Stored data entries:

:::::

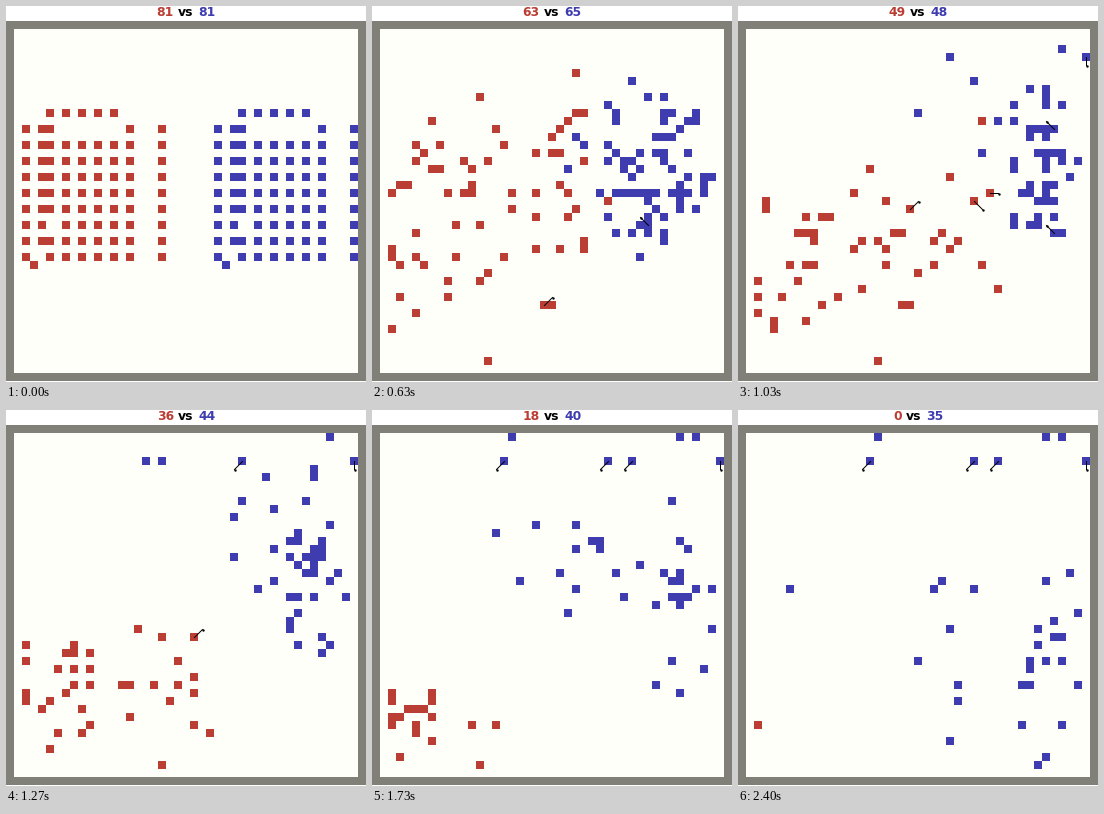
A matplotlib script for the animation above (2.43 s loop, 360 px wide and 376 px high).

```python
import numpy as np
import matplotlib.pyplot as plt
from matplotlib.animation import FuncAnimation

W, H = 360, 376
DPI = 80
PT = 72 / DPI
CELL, TOP, GRID = 8, 15, 45
TICK, LOOP, STEPS = 10, 2430, 73

FLOOR = (254, 255, 249)
WALL = (128, 128, 120)
RED = (186, 62, 52)
BLUE = (62, 60, 174)

# Survivors of each side over time.
SCORE_STEPS = [0, 10, 19, 31, 45, 59, 72]
SCORES = {"red": [81, 79, 63, 49, 24, 13, 0],
          "blue": [81, 79, 65, 48, 41, 39, 35]}

# Where each squad gathers: step, centre column and row, half width and height.
SQUADS = {
    "red front": [(10, 25, 19, 3, 8), (19, 26, 19, 3, 9),
                  (31, 31, 18, 5, 4), (45, 32, 30, 4, 5)],
    "red rear": [(10, 9, 22, 7, 15), (19, 11, 25, 8, 14), (31, 15, 30, 11, 8),
                 (45, 17, 35, 13, 4), (59, 13, 36, 11, 3), (72, 4, 34, 2, 2)],
    "blue front": [(10, 27, 19, 3, 9), (19, 29, 19, 5, 9),
                   (31, 35, 18, 5, 7), (72, 36, 29, 5, 8)],
    "blue guard": [(10, 36, 19, 5, 8), (31, 37, 18, 4, 7),
                   (45, 36, 17, 4, 8), (72, 35, 30, 6, 7)],
    "blue raiders": [(10, 37, 18, 5, 8), (31, 36, 16, 5, 8),
                     (45, 25, 14, 10, 6), (59, 16, 20, 10, 6),
                     (72, 17, 28, 10, 8)],
}

# Blue sentries leave for fixed posts along the top wall and stay there.
POSTS = [(43, 4), (38, 1), (40, 1), (32, 4), (29, 4), (17, 1), (16, 4)]
LEAVE = 22

rng = np.random.default_rng(7)


def formation():
    files = [7, 9, 11, 13, 15, 19]
    rows = {r: [2, 4, 5] + files for r in range(15, 29, 2)}
    rows.update({11: files[:-1], 13: [2, 4, 5, 15, 19], 25: [2, 4] + files,
                 29: [2, 5] + files, 30: [3]})
    rows[11] = [5] + files[:-2]
    return [(c, r) for r, cols in rows.items() for c in cols]


class Unit:
    def __init__(self, side, squad, cell):
        self.side, self.squad, self.cell = side, squad, cell
        self.offset = np.zeros(2)
        self.post = None

    def goal(self, step):
        if self.post and step >= LEAVE:
            return np.array(self.post)
        keys = np.array(SQUADS[self.squad]).T
        c, r, w, h = (np.interp(step, keys[0], k) for k in keys[1:])
        self.offset += rng.normal(0, 0.06, 2)
        return np.clip((c, r) + self.offset * (w, h), 2, GRID - 3)

    def move(self, step, taken):
        gap = np.rint(self.goal(step) - self.cell).astype(int)
        way = np.sign(gap)
        cell = (self.cell[0] + way[0], self.cell[1] + way[1])
        if cell not in taken:
            taken.discard(self.cell)
            taken.add(cell)
            self.cell = cell


def muster():
    units = []
    for i, (c, r) in enumerate(formation()):
        units.append(Unit("red", "red front" if c >= 11 else "red rear", (c, r)))
        squad = ("blue front" if c <= 7 else
                 "blue raiders" if (c + r + i) % 2 else "blue guard")
        units.append(Unit("blue", squad, (c + 24, r)))

    # Keep each unit's place within its squad, loosened by some noise.
    for name in SQUADS:
        squad = [u for u in units if u.squad == name]
        spots = np.array([u.cell for u in squad], float)
        low, high = spots.min(axis=0), spots.max(axis=0)
        places = 2 * (spots - low) / (high - low) - 1
        for u, place in zip(squad, places):
            u.offset = np.clip(0.8 * place + rng.normal(0, 0.35, 2), -1.2, 1.2)

    guards = [u for u in units if u.squad == "blue guard"]
    for u, post in zip(guards, POSTS):
        u.post = post
    return units


def gaps(units, foes):
    """Offset from each unit to its nearest foe."""
    a = np.array([u.cell for u in units])
    b = np.array([u.cell for u in foes])
    gap = b[None] - a[:, None]
    return gap[np.arange(len(a)), (gap ** 2).sum(axis=2).argmin(axis=1)]


def cull(units, foes, count):
    """Drop the units closest to the enemy, with some luck involved."""
    if len(units) <= count:
        return units
    risk = abs(gaps(units, foes)).max(axis=1) + 7 * rng.random(len(units))
    risk += [100 * bool(u.post) for u in units]
    keep = set(np.argsort(risk)[len(units) - count:])
    return [u for i, u in enumerate(units) if i in keep]


def strikes(units, foes):
    hits = []
    for u, gap in zip(units, gaps(units, foes)):
        reach = abs(gap).max()
        chance = 0.35 if reach <= 1 else 0.08 if reach <= 10 else 0
        way = np.sign(gap)
        if u.post == u.cell:
            if u.cell[1] > 1:
                hits.append((u.cell, (0 if u.cell[0] == GRID - 2 else -1, 1)))
        elif rng.random() < chance and way.any():
            hits.append((u.cell, tuple(way)))
    return hits


def battle():
    units = muster()
    red, blue = ([u for u in units if u.side == s] for s in ("red", "blue"))
    states = []
    for step in range(STEPS):
        score = [round(np.interp(step, SCORE_STEPS, SCORES[s]))
                 for s in ("red", "blue")]
        hits = []
        if step:
            taken = {u.cell for u in red + blue}
            for u in rng.permutation(np.array(red + blue, dtype=object)):
                u.move(step, taken)
            red = cull(red, blue, max(score[0], 1))
            blue = cull(blue, red, score[1])
            hits = strikes(red, blue) + strikes(blue, red)
        states.append(([u.cell for u in red], [u.cell for u in blue], hits, score))
    return states


states = battle()

field = np.full((GRID, GRID, 3), WALL, np.uint8)
field[1:-1, 1:-1] = FLOOR

fig = plt.figure(figsize=(W / DPI, H / DPI), dpi=DPI, facecolor="white")
ax = fig.add_axes([0, 0, 1, 1])
ax.axis("off")
board = ax.imshow(field, extent=(0, W, TOP + GRID * CELL, TOP),
                  interpolation="nearest", aspect="auto")
ax.set_xlim(0, W)
ax.set_ylim(H, 0)

lines, = ax.plot([], [], color="black", lw=PT)
tips, = ax.plot([], [], "o", color="black", ms=2.4 * PT, mew=0)

# Advance widths of the bold title face, in pixels.
SIZE = 12.4
DIGIT, SPACE, VS = 0.696 * SIZE, 0.348 * SIZE, 1.247 * SIZE


def label(color, text=""):
    return ax.text(0, 10.5, text, color=color, fontsize=SIZE * PT, va="baseline",
                   family="DejaVu Sans", weight="bold")


left = label(np.array(RED) / 255)
middle = label("black", "vs")
right = label(np.array(BLUE) / 255)


def set_title(score):
    a, b = map(str, score)
    x = (W - DIGIT * len(a + b) - 2 * SPACE - VS) / 2
    left.set_text(a)
    left.set_x(x)
    x += DIGIT * len(a) + SPACE
    middle.set_x(x)
    right.set_text(b)
    right.set_x(x + VS + SPACE)


def centre(c, r):
    return CELL * (c + 0.5) + 0.5, TOP + CELL * (r + 0.5) + 0.5


def update(tick):
    # Thirty steps a second, each starting on a 10 ms tick.
    red, blue, hits, score = states[min((3 * tick + 1) // 10, STEPS - 1)]
    img = field.copy()
    for team, color in ((red, RED), (blue, BLUE)):
        for c, r in team:
            img[r, c] = color
    board.set_data(img)

    xs, ys, ends = [], [], []
    for (c, r), (dx, dy) in hits:
        p, q = centre(c, r), centre(c + dx, r + dy)
        xs += [p[0], q[0], np.nan]
        ys += [p[1], q[1], np.nan]
        ends.append(q)
    lines.set_data(xs, ys)
    tips.set_data([x for x, _ in ends], [y for _, y in ends])
    set_title(score)
    return board, lines, tips, left, middle, right


anim = FuncAnimation(fig, update, frames=LOOP // TICK, interval=TICK,
                     repeat=True, repeat_delay=0, blit=False)
plt.show()
```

:::::

→ PROMPT
Considering only the data above, return the lines in which "gaps" occurs.

→ RESPONSE TO THE TASK
def gaps(units, foes):
    risk = abs(gaps(units, foes)).max(axis=1) + 7 * rng.random(len(units))
    for u, gap in zip(units, gaps(units, foes)):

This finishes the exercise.